== PROBLEM ==
Starting at the top of the records below, write out each line exactly as it stands, stopping after the line with "relative; width: 1139px;"; exclude the pictures.

== DATA PROVIDED ==
-- Opening Marker --

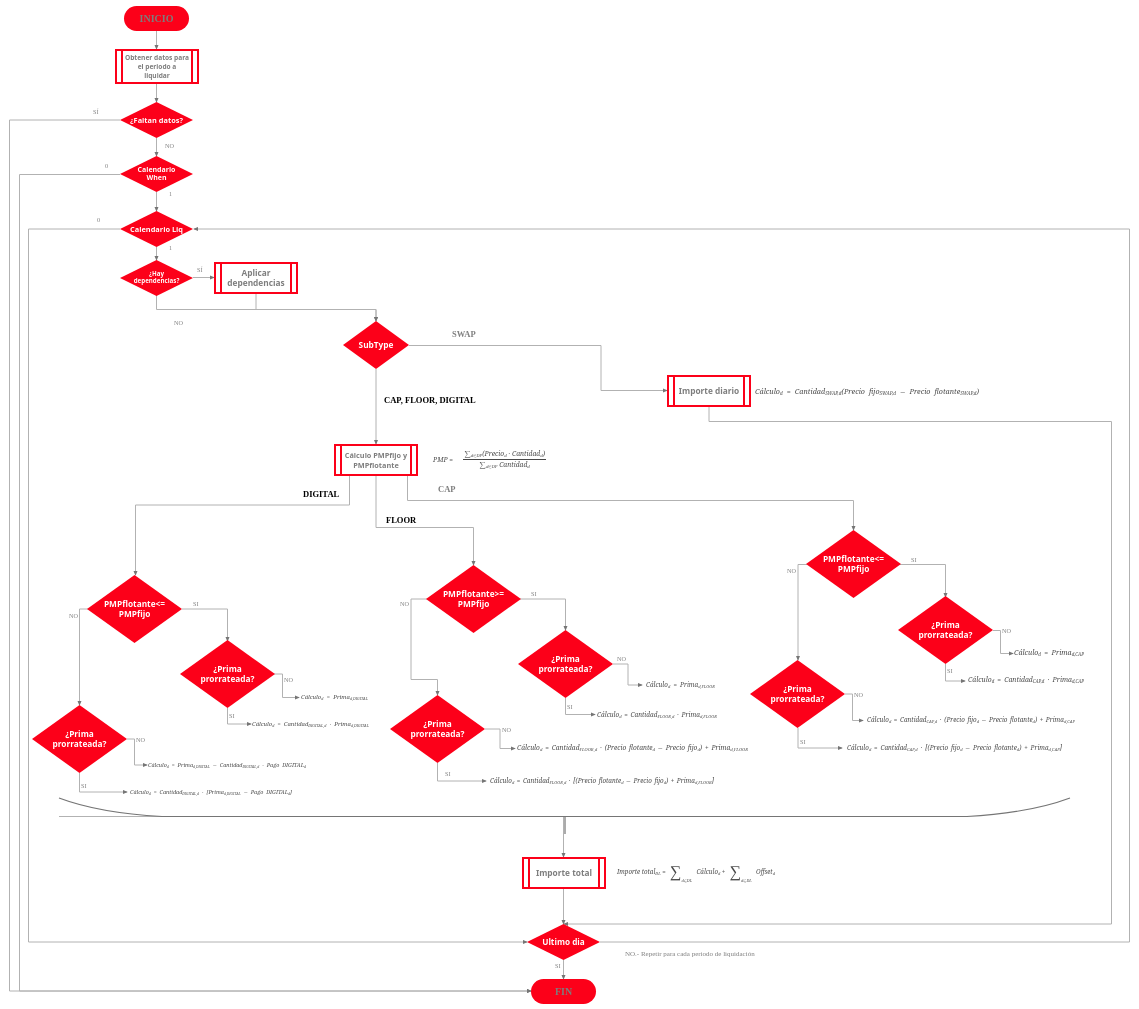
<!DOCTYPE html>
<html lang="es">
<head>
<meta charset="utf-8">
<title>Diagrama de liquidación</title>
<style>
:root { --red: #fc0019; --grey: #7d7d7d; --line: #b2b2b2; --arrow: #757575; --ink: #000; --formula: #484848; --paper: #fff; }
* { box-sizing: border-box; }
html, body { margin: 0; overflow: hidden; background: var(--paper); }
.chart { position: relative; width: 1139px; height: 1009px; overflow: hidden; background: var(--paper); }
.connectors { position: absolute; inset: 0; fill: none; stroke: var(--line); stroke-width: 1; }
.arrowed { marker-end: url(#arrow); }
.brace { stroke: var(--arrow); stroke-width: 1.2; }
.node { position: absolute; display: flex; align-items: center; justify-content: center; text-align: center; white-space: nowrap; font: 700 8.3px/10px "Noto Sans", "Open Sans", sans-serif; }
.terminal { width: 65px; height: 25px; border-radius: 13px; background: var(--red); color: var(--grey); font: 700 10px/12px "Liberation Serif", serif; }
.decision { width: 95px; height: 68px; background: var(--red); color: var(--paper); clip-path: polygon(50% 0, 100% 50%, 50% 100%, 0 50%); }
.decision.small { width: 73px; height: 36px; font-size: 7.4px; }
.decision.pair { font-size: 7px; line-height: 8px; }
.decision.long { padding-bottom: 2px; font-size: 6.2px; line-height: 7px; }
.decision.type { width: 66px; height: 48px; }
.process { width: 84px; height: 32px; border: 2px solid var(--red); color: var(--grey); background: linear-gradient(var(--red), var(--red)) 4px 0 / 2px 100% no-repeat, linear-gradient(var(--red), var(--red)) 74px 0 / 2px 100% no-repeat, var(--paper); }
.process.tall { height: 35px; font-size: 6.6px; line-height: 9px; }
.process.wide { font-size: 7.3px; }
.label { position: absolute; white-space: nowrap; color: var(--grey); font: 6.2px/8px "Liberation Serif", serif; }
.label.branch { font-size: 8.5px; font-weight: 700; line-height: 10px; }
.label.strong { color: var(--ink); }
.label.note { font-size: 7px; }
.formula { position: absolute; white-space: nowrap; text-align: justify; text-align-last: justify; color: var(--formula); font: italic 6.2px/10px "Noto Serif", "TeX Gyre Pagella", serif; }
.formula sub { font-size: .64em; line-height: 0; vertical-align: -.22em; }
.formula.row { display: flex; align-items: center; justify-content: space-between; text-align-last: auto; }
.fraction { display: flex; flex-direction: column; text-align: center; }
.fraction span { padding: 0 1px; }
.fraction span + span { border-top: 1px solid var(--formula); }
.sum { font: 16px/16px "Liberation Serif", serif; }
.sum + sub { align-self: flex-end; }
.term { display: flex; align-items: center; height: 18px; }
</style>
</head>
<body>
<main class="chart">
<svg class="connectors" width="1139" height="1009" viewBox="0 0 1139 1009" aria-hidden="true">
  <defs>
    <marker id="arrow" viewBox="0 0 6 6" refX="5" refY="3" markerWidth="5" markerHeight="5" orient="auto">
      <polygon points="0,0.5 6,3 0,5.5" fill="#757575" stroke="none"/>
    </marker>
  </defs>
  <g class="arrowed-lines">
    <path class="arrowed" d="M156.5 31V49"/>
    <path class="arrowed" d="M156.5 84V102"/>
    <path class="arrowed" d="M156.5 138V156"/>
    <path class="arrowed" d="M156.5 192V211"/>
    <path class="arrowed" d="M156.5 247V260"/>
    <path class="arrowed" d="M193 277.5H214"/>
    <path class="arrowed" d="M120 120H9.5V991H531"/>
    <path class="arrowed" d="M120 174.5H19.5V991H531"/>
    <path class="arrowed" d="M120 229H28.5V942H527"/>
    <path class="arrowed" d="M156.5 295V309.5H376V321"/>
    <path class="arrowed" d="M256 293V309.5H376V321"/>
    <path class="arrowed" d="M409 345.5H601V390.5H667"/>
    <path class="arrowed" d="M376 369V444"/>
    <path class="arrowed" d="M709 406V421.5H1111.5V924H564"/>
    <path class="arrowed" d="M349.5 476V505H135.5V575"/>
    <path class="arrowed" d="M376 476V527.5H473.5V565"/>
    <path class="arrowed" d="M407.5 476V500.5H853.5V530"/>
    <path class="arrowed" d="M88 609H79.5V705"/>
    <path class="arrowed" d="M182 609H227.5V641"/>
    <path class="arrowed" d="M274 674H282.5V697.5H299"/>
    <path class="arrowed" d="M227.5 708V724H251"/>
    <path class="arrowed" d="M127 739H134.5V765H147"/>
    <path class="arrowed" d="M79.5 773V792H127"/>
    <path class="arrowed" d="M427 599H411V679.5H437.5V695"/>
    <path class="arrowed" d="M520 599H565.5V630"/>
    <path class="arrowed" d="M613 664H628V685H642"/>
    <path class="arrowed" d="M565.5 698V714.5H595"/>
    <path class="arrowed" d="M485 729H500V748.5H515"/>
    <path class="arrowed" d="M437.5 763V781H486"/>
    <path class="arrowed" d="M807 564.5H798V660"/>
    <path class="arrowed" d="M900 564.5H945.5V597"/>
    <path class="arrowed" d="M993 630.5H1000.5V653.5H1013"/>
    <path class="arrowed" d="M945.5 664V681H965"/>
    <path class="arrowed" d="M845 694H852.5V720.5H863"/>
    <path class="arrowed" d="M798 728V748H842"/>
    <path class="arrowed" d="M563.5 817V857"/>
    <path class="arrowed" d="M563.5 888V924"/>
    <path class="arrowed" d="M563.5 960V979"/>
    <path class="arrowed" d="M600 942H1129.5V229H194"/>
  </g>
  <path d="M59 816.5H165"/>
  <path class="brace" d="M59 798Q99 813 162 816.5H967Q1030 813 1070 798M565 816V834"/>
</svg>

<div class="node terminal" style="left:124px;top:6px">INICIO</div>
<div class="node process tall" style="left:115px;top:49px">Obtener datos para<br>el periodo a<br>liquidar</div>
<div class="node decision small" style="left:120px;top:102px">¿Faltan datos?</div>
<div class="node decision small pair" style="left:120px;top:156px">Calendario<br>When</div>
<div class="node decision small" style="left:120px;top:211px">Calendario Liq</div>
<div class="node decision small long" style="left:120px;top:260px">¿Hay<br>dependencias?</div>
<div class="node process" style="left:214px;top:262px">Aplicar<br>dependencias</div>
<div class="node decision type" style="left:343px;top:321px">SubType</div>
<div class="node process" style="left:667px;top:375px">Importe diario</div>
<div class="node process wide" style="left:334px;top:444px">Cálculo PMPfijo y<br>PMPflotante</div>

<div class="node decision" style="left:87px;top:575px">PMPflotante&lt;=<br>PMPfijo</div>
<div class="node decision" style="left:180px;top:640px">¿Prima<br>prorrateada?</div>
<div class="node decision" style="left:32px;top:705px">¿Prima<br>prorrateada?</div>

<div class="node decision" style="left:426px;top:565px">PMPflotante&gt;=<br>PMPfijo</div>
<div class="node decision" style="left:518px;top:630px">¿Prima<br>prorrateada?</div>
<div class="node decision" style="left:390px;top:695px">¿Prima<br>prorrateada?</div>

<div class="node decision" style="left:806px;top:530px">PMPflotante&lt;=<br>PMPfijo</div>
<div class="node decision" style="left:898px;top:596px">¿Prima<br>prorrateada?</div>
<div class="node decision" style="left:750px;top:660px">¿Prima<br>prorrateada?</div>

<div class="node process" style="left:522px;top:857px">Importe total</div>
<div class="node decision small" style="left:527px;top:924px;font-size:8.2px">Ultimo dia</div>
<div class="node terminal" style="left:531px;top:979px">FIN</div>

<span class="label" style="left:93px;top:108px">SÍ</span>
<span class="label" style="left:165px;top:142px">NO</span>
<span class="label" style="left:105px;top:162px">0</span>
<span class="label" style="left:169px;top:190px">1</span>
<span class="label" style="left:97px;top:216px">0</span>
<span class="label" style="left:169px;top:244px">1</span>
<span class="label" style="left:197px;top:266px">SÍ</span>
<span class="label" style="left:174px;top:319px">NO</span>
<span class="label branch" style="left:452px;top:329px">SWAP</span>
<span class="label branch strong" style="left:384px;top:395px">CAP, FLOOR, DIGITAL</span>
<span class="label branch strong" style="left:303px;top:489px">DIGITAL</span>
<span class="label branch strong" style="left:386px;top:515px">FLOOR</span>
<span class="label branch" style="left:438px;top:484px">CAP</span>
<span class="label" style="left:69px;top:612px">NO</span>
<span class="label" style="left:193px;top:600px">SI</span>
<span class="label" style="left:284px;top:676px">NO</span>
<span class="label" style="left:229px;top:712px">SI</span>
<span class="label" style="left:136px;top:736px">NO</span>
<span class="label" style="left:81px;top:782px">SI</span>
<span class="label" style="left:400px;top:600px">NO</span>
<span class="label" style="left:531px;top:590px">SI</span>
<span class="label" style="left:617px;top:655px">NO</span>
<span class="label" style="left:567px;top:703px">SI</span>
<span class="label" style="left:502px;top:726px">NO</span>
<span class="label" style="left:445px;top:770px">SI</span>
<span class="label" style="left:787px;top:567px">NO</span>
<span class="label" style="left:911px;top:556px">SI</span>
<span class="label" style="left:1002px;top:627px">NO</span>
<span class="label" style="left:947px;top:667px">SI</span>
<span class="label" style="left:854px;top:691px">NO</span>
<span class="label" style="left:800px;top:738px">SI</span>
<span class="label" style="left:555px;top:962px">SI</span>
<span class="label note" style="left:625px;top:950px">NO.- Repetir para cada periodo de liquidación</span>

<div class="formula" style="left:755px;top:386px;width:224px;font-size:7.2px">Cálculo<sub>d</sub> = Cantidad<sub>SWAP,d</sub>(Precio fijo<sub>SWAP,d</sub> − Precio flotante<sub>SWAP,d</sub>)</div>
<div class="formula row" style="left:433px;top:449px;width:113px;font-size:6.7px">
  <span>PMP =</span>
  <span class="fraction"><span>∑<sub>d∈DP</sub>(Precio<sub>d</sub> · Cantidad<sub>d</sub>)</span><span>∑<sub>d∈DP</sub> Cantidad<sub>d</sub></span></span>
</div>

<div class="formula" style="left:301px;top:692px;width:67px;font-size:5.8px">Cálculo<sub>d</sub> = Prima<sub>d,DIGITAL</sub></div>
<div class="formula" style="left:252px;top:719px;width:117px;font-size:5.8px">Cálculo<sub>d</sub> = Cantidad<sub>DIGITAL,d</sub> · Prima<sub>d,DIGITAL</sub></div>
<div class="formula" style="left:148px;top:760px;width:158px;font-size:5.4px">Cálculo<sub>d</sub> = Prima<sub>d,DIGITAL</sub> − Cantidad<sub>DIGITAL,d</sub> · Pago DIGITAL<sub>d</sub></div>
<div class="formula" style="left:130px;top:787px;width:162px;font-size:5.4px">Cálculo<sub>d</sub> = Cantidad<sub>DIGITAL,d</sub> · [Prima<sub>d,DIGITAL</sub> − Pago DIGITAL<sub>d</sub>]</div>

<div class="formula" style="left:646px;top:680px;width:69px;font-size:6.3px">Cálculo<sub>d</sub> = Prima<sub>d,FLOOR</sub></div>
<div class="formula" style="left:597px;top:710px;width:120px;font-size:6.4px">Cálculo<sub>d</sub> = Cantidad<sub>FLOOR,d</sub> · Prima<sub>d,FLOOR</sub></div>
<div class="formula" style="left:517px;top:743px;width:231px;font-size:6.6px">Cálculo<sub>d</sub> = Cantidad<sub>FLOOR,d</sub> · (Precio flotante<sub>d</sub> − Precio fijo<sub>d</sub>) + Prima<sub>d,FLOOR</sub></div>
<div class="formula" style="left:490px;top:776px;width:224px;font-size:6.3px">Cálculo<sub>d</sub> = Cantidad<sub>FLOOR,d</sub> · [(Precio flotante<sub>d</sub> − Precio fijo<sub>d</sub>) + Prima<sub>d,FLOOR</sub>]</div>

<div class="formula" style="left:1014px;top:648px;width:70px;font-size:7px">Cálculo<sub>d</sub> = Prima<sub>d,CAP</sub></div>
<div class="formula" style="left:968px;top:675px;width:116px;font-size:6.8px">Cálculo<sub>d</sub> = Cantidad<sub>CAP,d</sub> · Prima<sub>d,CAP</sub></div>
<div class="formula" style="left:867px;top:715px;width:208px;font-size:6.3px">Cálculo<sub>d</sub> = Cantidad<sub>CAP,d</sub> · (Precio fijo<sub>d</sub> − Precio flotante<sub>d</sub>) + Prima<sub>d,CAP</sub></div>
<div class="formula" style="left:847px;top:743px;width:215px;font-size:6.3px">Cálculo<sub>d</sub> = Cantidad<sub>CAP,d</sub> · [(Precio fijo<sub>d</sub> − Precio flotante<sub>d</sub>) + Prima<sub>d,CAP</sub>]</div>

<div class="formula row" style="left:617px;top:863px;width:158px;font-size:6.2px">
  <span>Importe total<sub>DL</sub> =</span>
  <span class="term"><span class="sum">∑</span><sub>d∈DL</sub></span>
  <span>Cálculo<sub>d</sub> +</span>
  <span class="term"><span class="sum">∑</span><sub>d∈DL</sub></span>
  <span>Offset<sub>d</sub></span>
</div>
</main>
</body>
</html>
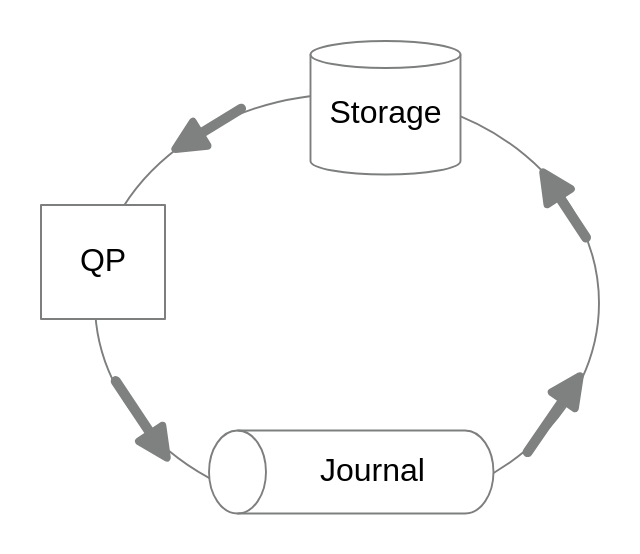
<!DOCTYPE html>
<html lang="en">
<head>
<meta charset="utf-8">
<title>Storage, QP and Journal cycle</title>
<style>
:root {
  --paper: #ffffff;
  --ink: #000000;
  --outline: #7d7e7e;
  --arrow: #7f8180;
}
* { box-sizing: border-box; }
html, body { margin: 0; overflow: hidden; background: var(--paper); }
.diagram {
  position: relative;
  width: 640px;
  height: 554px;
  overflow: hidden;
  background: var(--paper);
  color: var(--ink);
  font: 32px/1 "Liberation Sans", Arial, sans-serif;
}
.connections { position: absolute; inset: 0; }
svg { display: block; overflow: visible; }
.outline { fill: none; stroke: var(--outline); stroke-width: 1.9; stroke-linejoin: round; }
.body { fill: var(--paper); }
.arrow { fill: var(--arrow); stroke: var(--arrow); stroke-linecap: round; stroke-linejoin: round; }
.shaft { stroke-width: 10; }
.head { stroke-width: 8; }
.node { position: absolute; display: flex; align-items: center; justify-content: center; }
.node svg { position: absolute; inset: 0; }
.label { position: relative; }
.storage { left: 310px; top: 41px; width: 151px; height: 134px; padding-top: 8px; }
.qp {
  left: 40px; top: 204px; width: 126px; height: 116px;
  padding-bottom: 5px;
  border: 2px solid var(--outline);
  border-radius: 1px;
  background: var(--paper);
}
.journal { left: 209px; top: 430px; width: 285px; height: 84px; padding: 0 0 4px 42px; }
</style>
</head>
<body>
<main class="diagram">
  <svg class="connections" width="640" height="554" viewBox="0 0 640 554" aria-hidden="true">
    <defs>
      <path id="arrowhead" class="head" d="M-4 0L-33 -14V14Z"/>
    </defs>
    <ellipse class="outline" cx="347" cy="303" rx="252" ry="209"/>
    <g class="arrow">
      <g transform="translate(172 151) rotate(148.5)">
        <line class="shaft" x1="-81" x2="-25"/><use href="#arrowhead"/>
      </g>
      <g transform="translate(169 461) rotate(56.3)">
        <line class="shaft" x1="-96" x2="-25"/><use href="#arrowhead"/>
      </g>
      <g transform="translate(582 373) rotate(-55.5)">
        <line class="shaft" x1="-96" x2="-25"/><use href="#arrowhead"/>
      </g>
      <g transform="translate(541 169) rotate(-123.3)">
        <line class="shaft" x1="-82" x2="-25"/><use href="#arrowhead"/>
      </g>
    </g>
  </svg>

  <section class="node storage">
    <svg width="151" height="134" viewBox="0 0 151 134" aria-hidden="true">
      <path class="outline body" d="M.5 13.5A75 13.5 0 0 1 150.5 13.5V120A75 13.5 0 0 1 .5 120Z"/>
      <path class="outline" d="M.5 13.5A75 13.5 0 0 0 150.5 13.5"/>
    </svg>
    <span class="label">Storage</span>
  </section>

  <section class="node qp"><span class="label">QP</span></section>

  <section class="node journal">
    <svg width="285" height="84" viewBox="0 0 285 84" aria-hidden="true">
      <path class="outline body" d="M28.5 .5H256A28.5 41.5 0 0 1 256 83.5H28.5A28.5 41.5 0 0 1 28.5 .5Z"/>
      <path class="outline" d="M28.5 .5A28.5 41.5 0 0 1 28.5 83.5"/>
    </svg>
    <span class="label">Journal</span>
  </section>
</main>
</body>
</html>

-- Closing Marker --

== RESPONSE ==
<!DOCTYPE html>
<html lang="es">
<head>
<meta charset="utf-8">
<title>Diagrama de liquidación</title>
<style>
:root { --red: #fc0019; --grey: #7d7d7d; --line: #b2b2b2; --arrow: #757575; --ink: #000; --formula: #484848; --paper: #fff; }
* { box-sizing: border-box; }
html, body { margin: 0; overflow: hidden; background: var(--paper); }
.chart { position: relative; width: 1139px; height: 1009px; overflow: hidden; background: var(--paper); }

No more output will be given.